Phones. Love 'em, hate 'em, they're everywhere. We carry our phones with us, they're found in virtually every room we enter and, increasingly, our laptops and office PCs are used for telephony.Apple rocked the world with the iPhone, Google is hoping for a big splash with Android and RIM used the Blackberry to build an empire. Making a simple voice call has become almost passe; we use our phones to send almost many text messages as voice calls and, a few months ago, video-equipped mobile phones beamed images around the world of a would-be revolution in Iran.
Just about everything about phones has changed in the past decade, but in enterprises, all this innovation has yet to have an impact on a long-standing budget reality: Phones continue to account for about 35% of the cost of a new communications system.
While it's an overstatement to argue that Unified Communications has put a spotlight on this expense, many of UC's core elements alter traditional calling patterns and thus enable us to rethink the value of traditional phone technologies. For example, text, email and IM have already had an impact on voice mail--fewer ports are needed because there are fewer messages coming in via phone.

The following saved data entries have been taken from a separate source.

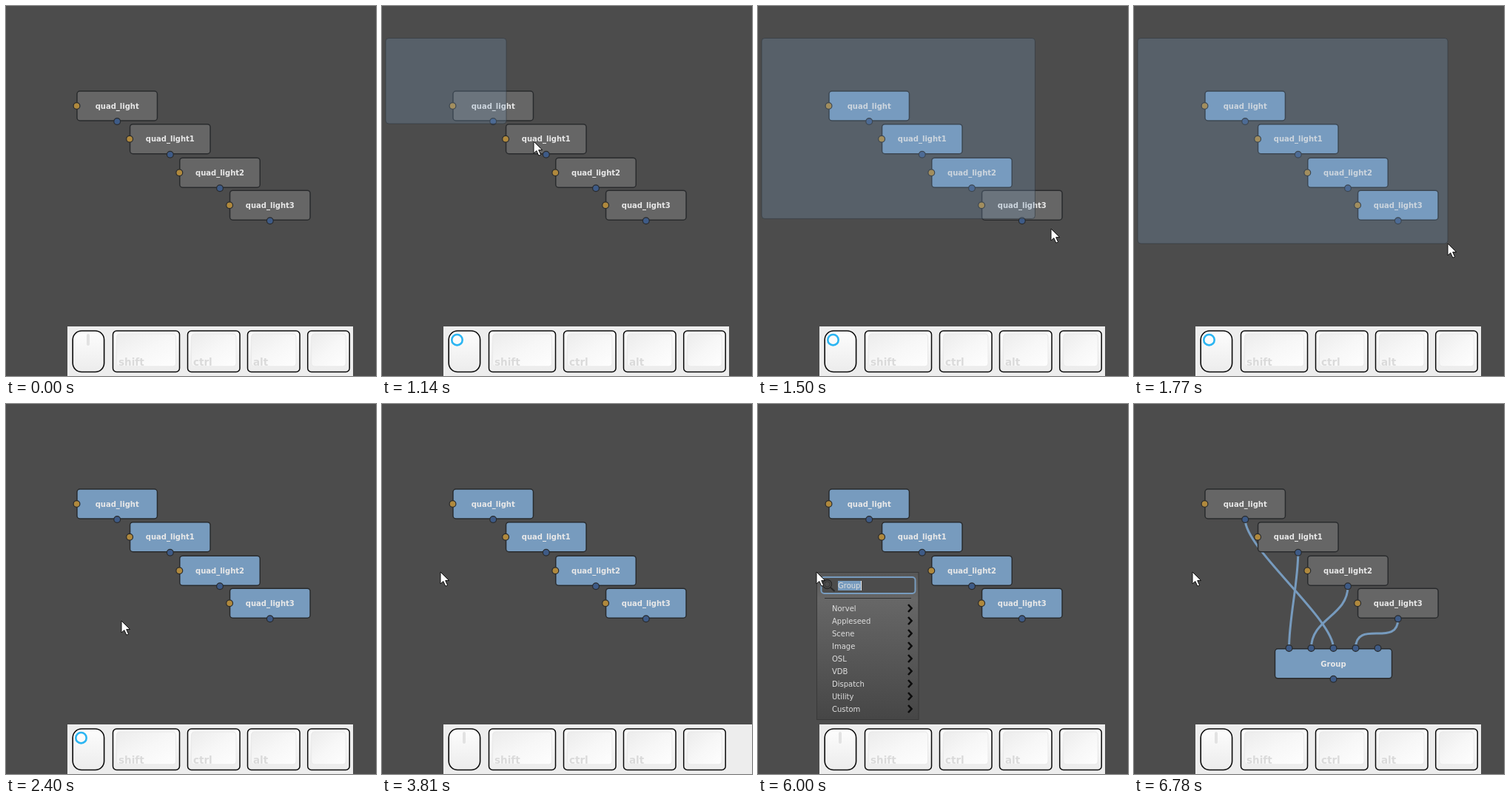
Animation, 500 px wide and 500 px high, one loop 8250 ms. Source, as an HTML page:

```html
<!DOCTYPE html>
<html lang="en">
<head>
<meta charset="utf-8">
<title>Grouping lights in a node graph</title>
<style>
  html, body { margin: 0; width: 100%; height: 100%; overflow: hidden; background: #4c4c4c; }
  svg { display: block; width: 100%; height: 100%; }
  text { font-family: "DejaVu Sans", sans-serif; font-size: 10px; fill: #dedede; }
  .title { font-weight: bold; text-anchor: middle; fill: #e8e8e8; }
  .node { stroke: #292b2d; stroke-width: 1.5; }
  .port { stroke: #292b2d; stroke-width: 1.2; }
  .wire { fill: none; stroke: #779bbe; stroke-width: 3; }
  .cap { font-weight: bold; font-size: 13.5px; fill: #dadada; }
  .cap.down { fill: #222; }
</style>
</head>
<body>
<svg id="stage" viewBox="0 0 500 500">
  <defs>
    <linearGradient id="menuFill" x1="0" y1="0" x2="0" y2="1">
      <stop offset="0" stop-color="#565656"/>
      <stop offset=".18" stop-color="#676767"/>
      <stop offset="1" stop-color="#464646"/>
    </linearGradient>
    <linearGradient id="keyFill" x1="0" y1="0" x2="0" y2="1">
      <stop offset="0" stop-color="#fdfdfd"/>
      <stop offset="1" stop-color="#ececec"/>
    </linearGradient>
    <linearGradient id="plateFill" x1="0" y1="0" x2="1" y2="1">
      <stop offset="0" stop-color="#ececec"/>
      <stop offset=".5" stop-color="#f7f7f7"/>
      <stop offset="1" stop-color="#fefefe"/>
    </linearGradient>
  </defs>
  <rect width="500" height="500" fill="#4c4c4c"/>
  <g id="wires"></g>
  <g id="nodes"></g>
  <rect id="marquee" x="5" y="43.5" rx="4" fill="#789bbe" fill-opacity=".25" stroke="#30363c" stroke-opacity=".6"/>
  <g id="menu"></g>
  <g id="keys"></g>
  <path id="pointer" d="M0 0V16L3.8 12.6L6.8 19.2L9.6 18L6.7 11.6H11.7Z" fill="#fff" stroke="#111" stroke-width="1" stroke-linejoin="round"/>
</svg>
<script>
const LOOP = 8250, STEP = 30;
const MOVE_IN = 480, PRESS = 840, RELEASE = 1980, RING_OFF = 2550;
const TAB_DOWN = 3240, TAB_UP = 3810, MENU_OPEN = 4320;
const ENTER_DOWN = 6210, GROUPED = 6240, ENTER_UP = 6780;
const GRAY = '#666666', BLUE = '#779bbe';

const byId = id => document.getElementById(id);

function add(parent, tag, attrs, label) {
  const el = document.createElementNS('http://www.w3.org/2000/svg', tag);
  for (const name in attrs) el.setAttribute(name, attrs[name]);
  if (label) el.textContent = label;
  parent.appendChild(el);
  return el;
}

const show = (el, on) => el.setAttribute('visibility', on ? 'visible' : 'hidden');

// Node graph
function port(parent, cx, cy, fill) {
  add(parent, 'circle', { cx, cy, r: 4.4, fill, class: 'port' });
}

function addNode(label, cx, cy, width) {
  const g = add(byId('nodes'), 'g', {});
  const body = add(g, 'rect', {
    x: cx - width / 2, y: cy - 20, width, height: 40, rx: 4, fill: GRAY, class: 'node'
  });
  add(g, 'text', { x: cx, y: cy + 3.7, class: 'title' }, label);
  port(g, cx, cy + 21, '#3e5b87');
  return { g, body, cx, cy, right: cx + width / 2, bottom: cy + 20 };
}

const lights = [[150.2, 135], [221.8, 179.7], [289, 225.2], [356.8, 269.2]].map(([x, y], i) => {
  const node = addNode('quad_light' + (i || ''), x, y, 108.5);
  port(node.g, x - 54.7, y, '#b0893d');
  return node;
});

const group = addNode('Group', 269.5, 350.8, 158);
group.body.setAttribute('fill', BLUE);
const inputX = i => 209.5 + 30 * i;
for (let i = 0; i < 5; i++) port(group.g, inputX(i), 330, '#3e5b87');

const wires = byId('wires');
[2, 0, 1, 3].forEach((slot, i) => {
  const { cx, bottom } = lights[i], y = bottom + 1, x = inputX(slot);
  add(wires, 'path', { class: 'wire', d: `M${cx} ${y}C${cx} ${y + 40} ${x} 290 ${x} 330` });
});

// Node menu
const menu = byId('menu');
add(menu, 'rect', { x: 79.5, y: 227.5, width: 137.5, height: 199, fill: 'url(#menuFill)', stroke: '#393939' });
add(menu, 'rect', { x: 85.5, y: 234, width: 127, height: 22, rx: 4, fill: '#4c4c4c', stroke: BLUE, 'stroke-width': 2 });
add(menu, 'circle', { cx: 93.5, cy: 243.5, r: 6, fill: 'none', stroke: '#292929', 'stroke-width': 1.4 });
add(menu, 'circle', { cx: 93.5, cy: 243.5, r: 3.6, fill: 'none', stroke: '#333' });
add(menu, 'path', { d: 'M98 248L103.5 253', stroke: '#292929', 'stroke-width': 2 });
add(menu, 'rect', { x: 108, y: 239, width: 31, height: 13, fill: BLUE });
add(menu, 'text', { x: 108, y: 249, fill: '#f0f0f0' }, 'Group');
const caret = add(menu, 'rect', { x: 139, y: 239, width: 1, height: 13, fill: '#f0f0f0' });
add(menu, 'path', { d: 'M90 262.5H207', stroke: '#303030' });
['Norvel', 'Appleseed', 'Scene', 'Image', 'OSL', 'VDB', 'Dispatch', 'Utility', 'Custom'].forEach((name, i) => {
  const y = 276 + 17 * i;
  add(menu, 'text', { x: 100, y: y + 4 }, name);
  add(menu, 'path', { d: `M203 ${y - 5}L207.5 ${y}L203 ${y + 5}`, fill: 'none', stroke: '#0c0c0c', 'stroke-width': 2.6 });
});

// Keyboard and mouse bar
const keys = byId('keys');
const bar = add(keys, 'rect', { x: 83, y: 433, width: 386, height: 67, fill: '#ededed' });

function addKey(x, width, label, down) {
  const g = add(keys, 'g', {});
  add(g, 'rect', { x, y: 439, width, height: 55.5, rx: 5, fill: 'url(#keyFill)', stroke: '#0a0a0a', 'stroke-width': 1.5 });
  add(g, 'rect', { x: x + 5, y: 443, width: width - 10, height: 44, rx: 4, fill: 'url(#plateFill)', stroke: '#e9e9e9' });
  if (label) add(g, 'text', { x: x + 7.5, y: 486, class: down ? 'cap down' : 'cap' }, label);
  return g;
}

add(keys, 'rect', { x: 90.2, y: 439, width: 42.4, height: 55.5, rx: 12, fill: 'url(#keyFill)', stroke: '#0a0a0a', 'stroke-width': 1.6 });
const wheel = add(keys, 'path', { d: 'M111 445V457', stroke: '#e2e2e2', 'stroke-width': 4, 'stroke-linecap': 'round' });
const ring = add(keys, 'circle', { cx: 101.5, cy: 451.2, r: 7.2, fill: '#fbfbfb', stroke: '#2bb5f2', 'stroke-width': 2.6 });
addKey(144.5, 90, 'shift');
addKey(245.5, 70.5, 'ctrl');
addKey(326.5, 70.5, 'alt');
const blankKey = addKey(407.7, 56.5);
const tabKey = addKey(408.5, 59.5, 'Tab', true);
const enterKey = addKey(408.5, 89, 'Enter', true);

// Pointer path: time, x, y
const route = [
  [450, -12, 42], [540, 5, 43], [810, 5, 43],
  [1080, 168, 159], [1140, 205, 183], [1290, 306, 247], [1350, 342, 267],
  [1500, 396, 301], [1650, 417, 317], [1710, 424, 321], [1950, 424, 321],
  [2070, 372, 320], [2220, 260, 311], [2340, 178, 297], [2400, 156, 293],
  [2460, 151, 289], [2580, 108, 251], [2670, 86, 232], [2730, 79, 227]
];

function pointerAt(t) {
  const i = route.findIndex(p => p[0] >= t);
  if (i < 0) return route[route.length - 1].slice(1);
  if (i === 0) return route[0].slice(1);
  const a = route[i - 1], b = route[i], k = (t - a[0]) / (b[0] - a[0]);
  return [a[1] + (b[1] - a[1]) * k, a[2] + (b[2] - a[2]) * k];
}

function draw(time) {
  const t = Math.floor(time / STEP) * STEP;
  const within = (from, to) => t >= from && t < to;

  const [x, y] = pointerAt(t);
  byId('pointer').setAttribute('transform', `translate(${x} ${y})`);
  show(byId('pointer'), t >= MOVE_IN);

  // The marquee trails the pointer by two steps.
  const [mx, my] = pointerAt(Math.min(t, RELEASE - STEP) - 2 * STEP);
  const marquee = byId('marquee');
  marquee.setAttribute('width', Math.max(0, mx - 5));
  marquee.setAttribute('height', Math.max(0, my - 43.5));
  show(marquee, within(PRESS + 2 * STEP, RELEASE));

  for (const { body, right, bottom } of lights) {
    const picked = within(PRESS, GROUPED) && mx >= right && my >= bottom;
    body.setAttribute('fill', picked ? BLUE : GRAY);
  }
  show(group.g, t >= GROUPED);
  show(wires, t >= GROUPED);

  const menuOpen = within(MENU_OPEN, ENTER_DOWN);
  show(menu, menuOpen);
  show(caret, menuOpen && Math.floor((t - MENU_OPEN) / 420) % 2 === 0);

  const clicking = within(PRESS, RING_OFF);
  const tab = within(TAB_DOWN, TAB_UP), enter = within(ENTER_DOWN, ENTER_UP);
  show(ring, clicking);
  show(wheel, !clicking);
  show(tabKey, tab);
  show(enterKey, enter);
  show(blankKey, !tab && !enter);
  bar.setAttribute('width', within(TAB_DOWN, MENU_OPEN) || enter ? 417 : 386);
}

const start = performance.now();
function tick() {
  draw((performance.now() - start) % LOOP);
  requestAnimationFrame(tick);
}
tick();
</script>
</body>
</html>
```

Now the phone is squarely in the sights of communications revolutionaries. Earlier this summer, a series of articles was posted on NoJitter that considered the future of phones in the enterprise (see here, here, here, and here). Not surprisingly, this conversation spilled into VoiceCon San Francisco.
But before phones can disappear from enterprise desktops, something has to be available to replace them. Maybe it'll be mobile phones...but not until the carriers break down their walled gardens, and there's no sign that'll happen anytime soon. Or maybe FMC will save the day, but progress remains incredibly slow, in large part because of the attitude of the aforementioned carriers.

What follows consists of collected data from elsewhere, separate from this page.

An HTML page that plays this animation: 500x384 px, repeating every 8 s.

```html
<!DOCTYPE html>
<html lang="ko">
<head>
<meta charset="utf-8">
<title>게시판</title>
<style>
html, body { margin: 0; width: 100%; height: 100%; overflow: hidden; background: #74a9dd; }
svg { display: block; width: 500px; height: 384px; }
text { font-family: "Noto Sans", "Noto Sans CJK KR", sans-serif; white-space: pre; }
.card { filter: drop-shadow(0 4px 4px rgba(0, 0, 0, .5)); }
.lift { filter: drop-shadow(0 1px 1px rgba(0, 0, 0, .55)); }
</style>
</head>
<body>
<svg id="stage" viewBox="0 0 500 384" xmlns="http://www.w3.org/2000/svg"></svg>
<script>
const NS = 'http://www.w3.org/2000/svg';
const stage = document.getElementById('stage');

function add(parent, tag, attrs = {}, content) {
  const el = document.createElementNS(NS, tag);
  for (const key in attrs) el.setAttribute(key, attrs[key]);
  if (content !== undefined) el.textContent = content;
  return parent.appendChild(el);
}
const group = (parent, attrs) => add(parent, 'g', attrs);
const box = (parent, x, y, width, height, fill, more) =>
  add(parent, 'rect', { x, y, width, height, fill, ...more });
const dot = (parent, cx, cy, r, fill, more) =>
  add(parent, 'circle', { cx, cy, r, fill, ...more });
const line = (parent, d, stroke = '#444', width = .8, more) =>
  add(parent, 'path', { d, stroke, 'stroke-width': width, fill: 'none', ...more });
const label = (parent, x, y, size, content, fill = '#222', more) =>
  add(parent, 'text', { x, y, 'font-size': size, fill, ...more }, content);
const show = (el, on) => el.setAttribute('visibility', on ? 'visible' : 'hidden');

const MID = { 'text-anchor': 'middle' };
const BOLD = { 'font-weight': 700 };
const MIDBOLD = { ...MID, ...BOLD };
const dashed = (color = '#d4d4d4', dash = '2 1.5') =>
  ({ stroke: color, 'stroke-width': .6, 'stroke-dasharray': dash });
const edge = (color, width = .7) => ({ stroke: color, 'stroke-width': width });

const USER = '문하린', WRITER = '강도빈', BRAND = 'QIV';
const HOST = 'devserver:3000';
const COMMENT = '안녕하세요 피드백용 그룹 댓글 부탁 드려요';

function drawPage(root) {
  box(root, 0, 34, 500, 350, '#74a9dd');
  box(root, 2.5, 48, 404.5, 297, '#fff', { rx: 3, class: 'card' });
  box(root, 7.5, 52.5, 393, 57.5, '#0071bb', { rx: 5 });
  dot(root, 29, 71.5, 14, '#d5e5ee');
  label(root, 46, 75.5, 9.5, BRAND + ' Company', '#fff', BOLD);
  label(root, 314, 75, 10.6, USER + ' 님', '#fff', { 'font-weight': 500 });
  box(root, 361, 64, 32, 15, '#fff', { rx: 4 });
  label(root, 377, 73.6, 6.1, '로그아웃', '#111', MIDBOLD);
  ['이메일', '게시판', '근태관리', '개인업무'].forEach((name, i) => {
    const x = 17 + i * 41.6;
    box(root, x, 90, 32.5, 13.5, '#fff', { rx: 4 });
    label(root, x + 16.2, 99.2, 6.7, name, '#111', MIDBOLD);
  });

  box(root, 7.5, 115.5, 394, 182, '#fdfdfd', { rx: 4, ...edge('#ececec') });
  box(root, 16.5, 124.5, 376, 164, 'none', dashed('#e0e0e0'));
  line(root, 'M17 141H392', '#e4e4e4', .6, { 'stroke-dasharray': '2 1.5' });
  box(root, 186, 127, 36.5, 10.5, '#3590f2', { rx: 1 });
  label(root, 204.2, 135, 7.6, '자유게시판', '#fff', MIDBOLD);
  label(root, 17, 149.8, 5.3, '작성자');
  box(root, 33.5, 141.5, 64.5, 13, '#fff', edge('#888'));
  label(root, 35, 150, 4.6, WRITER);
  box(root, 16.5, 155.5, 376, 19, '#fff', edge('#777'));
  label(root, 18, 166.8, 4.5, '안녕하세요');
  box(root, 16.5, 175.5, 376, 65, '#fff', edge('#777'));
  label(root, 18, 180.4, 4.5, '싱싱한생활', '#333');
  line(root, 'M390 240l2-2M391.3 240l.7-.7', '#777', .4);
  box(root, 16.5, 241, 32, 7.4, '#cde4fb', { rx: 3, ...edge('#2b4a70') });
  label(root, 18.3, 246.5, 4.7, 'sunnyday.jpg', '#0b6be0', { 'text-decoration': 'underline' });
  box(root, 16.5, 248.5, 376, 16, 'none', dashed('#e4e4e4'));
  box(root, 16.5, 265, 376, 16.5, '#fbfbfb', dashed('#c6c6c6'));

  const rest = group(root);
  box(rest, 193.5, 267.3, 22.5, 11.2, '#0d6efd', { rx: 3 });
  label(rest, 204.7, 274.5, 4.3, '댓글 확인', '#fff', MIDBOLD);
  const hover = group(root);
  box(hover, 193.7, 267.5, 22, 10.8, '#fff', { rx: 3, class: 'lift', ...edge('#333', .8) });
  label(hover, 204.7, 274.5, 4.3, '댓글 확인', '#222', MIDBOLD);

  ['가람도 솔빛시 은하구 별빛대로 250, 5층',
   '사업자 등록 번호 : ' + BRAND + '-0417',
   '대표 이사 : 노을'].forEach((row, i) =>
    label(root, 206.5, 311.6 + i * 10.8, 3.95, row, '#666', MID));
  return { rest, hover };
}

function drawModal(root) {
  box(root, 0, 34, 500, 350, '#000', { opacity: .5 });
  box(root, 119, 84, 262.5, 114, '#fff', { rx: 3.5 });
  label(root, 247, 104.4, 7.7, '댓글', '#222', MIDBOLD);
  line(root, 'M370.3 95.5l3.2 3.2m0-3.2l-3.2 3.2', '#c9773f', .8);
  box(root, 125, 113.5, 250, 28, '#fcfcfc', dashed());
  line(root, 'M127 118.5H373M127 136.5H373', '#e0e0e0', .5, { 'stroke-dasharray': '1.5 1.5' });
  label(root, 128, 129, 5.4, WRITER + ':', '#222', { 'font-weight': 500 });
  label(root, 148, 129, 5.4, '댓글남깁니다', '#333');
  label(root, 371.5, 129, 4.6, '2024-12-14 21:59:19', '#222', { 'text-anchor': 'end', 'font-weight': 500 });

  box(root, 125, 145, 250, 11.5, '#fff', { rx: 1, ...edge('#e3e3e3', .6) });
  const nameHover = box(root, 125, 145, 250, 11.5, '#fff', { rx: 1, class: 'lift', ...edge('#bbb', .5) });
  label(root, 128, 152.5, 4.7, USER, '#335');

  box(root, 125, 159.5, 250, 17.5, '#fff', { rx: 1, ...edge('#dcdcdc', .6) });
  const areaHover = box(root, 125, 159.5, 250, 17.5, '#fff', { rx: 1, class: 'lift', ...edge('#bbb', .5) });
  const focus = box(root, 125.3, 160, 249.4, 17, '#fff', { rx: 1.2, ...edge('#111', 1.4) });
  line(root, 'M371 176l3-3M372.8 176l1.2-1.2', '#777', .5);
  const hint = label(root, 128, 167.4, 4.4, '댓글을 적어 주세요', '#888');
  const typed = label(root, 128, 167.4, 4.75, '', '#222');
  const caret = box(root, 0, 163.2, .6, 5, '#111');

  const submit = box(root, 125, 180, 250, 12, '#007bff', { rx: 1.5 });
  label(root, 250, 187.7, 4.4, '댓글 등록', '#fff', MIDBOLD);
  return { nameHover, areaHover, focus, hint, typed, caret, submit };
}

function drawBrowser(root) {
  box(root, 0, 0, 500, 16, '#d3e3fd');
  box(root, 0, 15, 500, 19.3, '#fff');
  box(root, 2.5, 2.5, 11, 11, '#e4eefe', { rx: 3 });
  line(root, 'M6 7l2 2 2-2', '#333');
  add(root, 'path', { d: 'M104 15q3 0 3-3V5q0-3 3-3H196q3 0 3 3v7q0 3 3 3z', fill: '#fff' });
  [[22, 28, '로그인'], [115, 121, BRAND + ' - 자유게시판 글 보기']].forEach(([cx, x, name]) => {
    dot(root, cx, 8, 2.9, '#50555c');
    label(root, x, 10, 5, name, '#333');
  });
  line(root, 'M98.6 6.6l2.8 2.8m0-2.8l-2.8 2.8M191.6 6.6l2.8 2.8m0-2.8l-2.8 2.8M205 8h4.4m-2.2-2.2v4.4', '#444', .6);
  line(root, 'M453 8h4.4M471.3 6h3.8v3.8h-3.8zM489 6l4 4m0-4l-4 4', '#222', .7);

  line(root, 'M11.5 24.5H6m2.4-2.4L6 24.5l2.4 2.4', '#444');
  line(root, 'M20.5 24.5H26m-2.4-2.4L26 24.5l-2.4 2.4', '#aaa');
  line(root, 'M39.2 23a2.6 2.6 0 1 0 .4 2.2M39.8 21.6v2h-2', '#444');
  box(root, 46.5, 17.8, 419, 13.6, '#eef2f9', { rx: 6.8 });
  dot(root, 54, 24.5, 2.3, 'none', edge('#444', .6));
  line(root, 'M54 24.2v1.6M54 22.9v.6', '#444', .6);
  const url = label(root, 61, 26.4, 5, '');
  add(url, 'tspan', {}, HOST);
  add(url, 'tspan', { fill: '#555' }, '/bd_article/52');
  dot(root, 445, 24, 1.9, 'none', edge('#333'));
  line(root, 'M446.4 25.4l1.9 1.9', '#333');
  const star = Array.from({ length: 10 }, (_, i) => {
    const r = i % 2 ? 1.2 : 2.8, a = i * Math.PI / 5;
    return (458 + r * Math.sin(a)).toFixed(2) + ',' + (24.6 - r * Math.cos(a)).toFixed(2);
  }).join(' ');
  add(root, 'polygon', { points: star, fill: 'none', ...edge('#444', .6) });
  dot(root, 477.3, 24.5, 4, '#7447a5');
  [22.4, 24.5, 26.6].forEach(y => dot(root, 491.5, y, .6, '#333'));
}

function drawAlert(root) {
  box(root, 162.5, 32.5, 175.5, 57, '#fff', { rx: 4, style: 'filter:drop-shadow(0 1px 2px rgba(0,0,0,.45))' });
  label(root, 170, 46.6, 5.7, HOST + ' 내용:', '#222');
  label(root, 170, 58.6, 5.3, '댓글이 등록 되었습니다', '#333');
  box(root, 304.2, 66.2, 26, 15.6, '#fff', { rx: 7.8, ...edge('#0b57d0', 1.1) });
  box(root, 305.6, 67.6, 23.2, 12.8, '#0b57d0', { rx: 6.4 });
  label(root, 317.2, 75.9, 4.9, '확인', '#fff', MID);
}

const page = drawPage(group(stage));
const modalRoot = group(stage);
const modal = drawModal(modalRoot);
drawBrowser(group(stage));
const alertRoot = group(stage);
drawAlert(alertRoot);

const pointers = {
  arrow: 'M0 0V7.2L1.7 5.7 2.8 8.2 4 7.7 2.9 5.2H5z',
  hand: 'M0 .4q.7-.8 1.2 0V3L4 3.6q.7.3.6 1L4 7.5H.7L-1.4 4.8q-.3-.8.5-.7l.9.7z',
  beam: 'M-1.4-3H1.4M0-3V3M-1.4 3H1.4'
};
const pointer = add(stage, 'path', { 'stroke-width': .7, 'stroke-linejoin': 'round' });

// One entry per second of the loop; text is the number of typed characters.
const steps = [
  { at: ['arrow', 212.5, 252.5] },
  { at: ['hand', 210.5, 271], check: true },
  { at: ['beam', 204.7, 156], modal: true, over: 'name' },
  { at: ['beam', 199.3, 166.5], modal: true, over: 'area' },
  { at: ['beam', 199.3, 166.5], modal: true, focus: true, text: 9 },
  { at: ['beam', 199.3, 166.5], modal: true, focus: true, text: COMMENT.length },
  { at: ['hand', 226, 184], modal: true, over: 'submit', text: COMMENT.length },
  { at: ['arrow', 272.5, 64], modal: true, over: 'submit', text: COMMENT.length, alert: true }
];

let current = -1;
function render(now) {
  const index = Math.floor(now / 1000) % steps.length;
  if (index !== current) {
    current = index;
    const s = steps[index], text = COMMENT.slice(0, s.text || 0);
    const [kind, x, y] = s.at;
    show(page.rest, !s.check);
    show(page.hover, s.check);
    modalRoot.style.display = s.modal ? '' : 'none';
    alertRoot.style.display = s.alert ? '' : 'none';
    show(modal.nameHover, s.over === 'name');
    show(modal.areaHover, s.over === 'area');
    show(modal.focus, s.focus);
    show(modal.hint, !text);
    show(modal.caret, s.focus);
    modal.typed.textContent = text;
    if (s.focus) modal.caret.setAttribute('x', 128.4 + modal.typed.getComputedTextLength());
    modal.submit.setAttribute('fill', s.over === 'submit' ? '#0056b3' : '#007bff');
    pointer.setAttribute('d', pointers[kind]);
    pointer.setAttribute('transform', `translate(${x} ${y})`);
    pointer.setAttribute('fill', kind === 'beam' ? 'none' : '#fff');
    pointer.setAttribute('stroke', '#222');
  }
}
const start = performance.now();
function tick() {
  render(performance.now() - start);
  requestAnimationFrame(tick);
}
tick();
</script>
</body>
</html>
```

Or maybe SIP will rescue enterprises from this burden. Maybe, but only if you believe in the Standards Fairy. SIP has kicked around for more than a decade and it certainly is becoming the de facto standard for signaling between VOIP systems, devices and the network, and between networks. But from the demarc back to the handset or desktop, proprietary protocols rule. We find ourselves in the exact same situation we were in when TDM dominated the scene: Vendors pay lip service to open standards but devote their time and money to create lock-in situations. And, in fairness, many enterprises also swear they want open standards but they don't make it a requirement when it comes to the details of their RFPs.
Well then, maybe softphones will replace hard phones. Maybe, but not anytime soon. During VoiceCon I moderated a panel discussion on "The Future of the Phone in the Enterprise." If you listened to the panelists, you'd have thought that softphones were almost a given in many enterprises. But then this comment came in from someone in the audience: "We have 1200 desktops and about 250 softphone users. About 80% of the problems my staff responds to is for those softphones.... They're not ready yet." When I read that comment aloud, the audience cheered.
So, do phones have a future in the enterprise? Sure. The way things stand today, just about every type of phone has a future in the enterprise. I don't think Darwin intended his theory to apply to inanimate objects, but when it comes to enterprise phones, a Darwinian process has already begun.